Finland’s Nokia does the best job using minimal amounts of hazardous chemicals, and Round Rock, TX-based Dell is best in providing consumers with programs to help dispose of unwanted computer hardware and other materials, according to Greenpeace's "Guide to Greener Electronics," a report that ranks 14 major computer and mobile phone producers on their use of potentially harmful chemicals and other substances within products, as well as their recycling initiatives.
Since the start of 2006, Nokia has not included any polyvinyl chloride (PVC)—a plastic used for wire and cable insulation that creates toxic pollution when disposed of improperly—in any of its products, and by the start of 2007 the company will cease the use of brominated flame retardants (BFR), a substance used within circuit boards and casings, according to the release. The report also found that not only is Dell operating recycling programs, but it has also set ambitious targets for recycling more and more consumers’ used computer equipment.
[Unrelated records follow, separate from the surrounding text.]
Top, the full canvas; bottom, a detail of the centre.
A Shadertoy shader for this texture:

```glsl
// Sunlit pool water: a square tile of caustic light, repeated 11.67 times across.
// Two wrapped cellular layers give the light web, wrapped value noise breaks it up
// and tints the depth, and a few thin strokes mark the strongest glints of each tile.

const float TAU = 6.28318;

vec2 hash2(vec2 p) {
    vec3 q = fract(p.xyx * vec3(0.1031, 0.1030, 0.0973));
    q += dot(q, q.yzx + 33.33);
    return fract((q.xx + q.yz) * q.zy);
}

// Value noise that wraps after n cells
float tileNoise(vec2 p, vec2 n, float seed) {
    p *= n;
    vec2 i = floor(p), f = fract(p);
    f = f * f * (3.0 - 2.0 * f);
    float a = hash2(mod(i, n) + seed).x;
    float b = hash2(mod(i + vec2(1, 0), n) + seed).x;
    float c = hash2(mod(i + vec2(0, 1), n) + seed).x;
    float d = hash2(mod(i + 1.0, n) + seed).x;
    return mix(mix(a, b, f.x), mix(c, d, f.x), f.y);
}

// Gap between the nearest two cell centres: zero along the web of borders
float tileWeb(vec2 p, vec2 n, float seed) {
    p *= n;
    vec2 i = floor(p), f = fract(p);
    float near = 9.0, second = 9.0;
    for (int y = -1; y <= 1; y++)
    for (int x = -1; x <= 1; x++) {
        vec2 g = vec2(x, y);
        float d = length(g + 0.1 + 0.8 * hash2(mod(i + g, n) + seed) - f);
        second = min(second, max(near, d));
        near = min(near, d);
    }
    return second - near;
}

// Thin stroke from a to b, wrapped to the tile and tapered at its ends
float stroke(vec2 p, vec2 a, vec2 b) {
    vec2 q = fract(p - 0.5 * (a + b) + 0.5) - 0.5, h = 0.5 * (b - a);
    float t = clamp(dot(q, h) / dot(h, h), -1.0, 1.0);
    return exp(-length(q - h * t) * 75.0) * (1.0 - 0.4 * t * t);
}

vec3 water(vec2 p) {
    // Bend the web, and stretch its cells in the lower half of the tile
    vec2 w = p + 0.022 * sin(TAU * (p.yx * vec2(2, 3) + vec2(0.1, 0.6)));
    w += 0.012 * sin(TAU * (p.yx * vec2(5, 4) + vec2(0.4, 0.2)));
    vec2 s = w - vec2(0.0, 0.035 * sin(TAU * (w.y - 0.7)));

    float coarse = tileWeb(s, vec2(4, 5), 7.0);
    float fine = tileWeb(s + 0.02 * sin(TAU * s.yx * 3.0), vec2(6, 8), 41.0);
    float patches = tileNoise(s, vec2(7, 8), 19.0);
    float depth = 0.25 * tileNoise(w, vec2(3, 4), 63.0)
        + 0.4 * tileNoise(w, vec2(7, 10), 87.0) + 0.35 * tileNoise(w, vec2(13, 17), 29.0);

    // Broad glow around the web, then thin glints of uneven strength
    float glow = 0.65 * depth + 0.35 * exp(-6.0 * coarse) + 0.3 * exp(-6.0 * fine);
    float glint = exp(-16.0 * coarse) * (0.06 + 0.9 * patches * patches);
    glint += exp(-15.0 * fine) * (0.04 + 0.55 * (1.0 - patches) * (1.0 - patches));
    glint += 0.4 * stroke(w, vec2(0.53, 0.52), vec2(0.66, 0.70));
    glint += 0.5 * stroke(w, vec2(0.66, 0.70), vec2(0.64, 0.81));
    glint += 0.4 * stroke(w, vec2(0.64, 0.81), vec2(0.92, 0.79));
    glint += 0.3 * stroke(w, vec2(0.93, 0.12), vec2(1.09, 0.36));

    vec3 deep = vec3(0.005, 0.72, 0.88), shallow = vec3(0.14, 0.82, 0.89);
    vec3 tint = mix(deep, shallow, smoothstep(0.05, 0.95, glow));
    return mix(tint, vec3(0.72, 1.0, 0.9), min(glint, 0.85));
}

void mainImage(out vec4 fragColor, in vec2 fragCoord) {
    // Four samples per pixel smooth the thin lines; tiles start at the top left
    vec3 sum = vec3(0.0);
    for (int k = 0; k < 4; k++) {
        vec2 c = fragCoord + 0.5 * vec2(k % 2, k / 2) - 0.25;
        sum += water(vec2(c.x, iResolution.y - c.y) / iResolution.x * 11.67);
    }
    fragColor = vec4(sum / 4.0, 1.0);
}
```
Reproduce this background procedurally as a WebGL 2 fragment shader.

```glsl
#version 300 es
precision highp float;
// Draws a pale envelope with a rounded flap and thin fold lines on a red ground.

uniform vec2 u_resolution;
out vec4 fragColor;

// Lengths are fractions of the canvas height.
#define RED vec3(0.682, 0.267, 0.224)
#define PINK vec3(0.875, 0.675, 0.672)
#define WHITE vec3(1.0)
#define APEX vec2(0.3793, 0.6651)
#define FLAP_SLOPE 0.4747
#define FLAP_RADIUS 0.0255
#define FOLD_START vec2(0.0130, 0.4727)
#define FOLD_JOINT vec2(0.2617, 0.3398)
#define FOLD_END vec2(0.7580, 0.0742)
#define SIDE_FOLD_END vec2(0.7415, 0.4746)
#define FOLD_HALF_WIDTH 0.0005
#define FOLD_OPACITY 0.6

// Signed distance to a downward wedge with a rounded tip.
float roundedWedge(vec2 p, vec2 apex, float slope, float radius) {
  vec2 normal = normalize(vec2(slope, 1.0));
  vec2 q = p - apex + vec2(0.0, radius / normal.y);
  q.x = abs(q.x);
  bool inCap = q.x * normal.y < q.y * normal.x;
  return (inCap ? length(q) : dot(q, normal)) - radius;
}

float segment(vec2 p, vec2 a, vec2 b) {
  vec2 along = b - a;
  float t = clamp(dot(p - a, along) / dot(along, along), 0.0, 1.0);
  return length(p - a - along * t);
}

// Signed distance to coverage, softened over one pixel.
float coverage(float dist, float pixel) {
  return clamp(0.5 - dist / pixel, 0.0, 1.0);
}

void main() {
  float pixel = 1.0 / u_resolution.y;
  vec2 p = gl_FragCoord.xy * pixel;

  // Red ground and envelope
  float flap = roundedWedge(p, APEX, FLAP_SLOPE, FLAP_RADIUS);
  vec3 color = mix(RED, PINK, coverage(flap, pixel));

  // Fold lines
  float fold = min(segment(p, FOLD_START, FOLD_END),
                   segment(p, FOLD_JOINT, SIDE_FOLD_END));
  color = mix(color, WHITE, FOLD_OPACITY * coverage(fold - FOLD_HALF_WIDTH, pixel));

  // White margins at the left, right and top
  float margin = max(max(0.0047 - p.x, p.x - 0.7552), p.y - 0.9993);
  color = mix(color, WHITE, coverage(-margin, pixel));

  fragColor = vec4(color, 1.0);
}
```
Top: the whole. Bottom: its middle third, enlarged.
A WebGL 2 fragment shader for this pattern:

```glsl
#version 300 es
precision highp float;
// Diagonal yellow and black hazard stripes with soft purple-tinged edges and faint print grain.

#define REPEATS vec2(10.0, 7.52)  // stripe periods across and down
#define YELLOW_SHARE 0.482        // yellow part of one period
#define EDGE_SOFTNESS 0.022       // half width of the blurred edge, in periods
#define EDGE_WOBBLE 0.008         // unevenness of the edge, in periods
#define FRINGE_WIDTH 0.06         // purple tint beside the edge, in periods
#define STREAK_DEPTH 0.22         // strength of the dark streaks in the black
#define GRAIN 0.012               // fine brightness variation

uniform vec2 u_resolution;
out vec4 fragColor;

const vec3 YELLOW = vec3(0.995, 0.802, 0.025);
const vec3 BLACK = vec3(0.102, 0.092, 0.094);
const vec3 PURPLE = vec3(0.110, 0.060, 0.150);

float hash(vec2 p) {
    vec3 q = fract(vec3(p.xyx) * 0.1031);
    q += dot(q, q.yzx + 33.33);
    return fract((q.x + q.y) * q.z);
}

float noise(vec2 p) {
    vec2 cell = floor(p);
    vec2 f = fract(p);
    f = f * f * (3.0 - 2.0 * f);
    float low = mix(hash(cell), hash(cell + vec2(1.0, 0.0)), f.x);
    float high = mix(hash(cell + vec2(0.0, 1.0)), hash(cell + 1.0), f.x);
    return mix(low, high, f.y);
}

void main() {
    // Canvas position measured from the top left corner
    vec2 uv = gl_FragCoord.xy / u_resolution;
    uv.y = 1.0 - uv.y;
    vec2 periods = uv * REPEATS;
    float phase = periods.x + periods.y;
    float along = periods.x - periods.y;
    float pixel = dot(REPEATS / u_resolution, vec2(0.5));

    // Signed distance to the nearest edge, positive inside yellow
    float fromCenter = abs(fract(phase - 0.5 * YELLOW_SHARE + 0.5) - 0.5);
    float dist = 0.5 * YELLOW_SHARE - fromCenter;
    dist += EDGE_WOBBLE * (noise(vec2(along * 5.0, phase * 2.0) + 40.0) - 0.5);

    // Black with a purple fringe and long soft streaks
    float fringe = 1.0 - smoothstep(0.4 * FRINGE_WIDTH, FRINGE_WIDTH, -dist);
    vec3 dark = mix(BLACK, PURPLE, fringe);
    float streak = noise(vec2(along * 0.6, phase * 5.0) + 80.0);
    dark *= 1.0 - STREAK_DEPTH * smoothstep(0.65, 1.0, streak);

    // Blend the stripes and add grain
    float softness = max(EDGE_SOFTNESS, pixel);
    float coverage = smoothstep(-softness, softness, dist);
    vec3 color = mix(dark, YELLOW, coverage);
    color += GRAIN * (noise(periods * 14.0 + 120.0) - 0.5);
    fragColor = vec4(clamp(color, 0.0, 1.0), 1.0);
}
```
The ranking of firms included within Greenpeace’s report is as follows:
Nokia, Dell (tie for 1st place)
Fujitsu Siemens Computers
The ranking of companies depends more on their usage of dangerous materials in products than their recycling efforts because Greenpeace says it’s impossible to create fully-functional recycling programs if hazardous materials are still in use.
to Daily News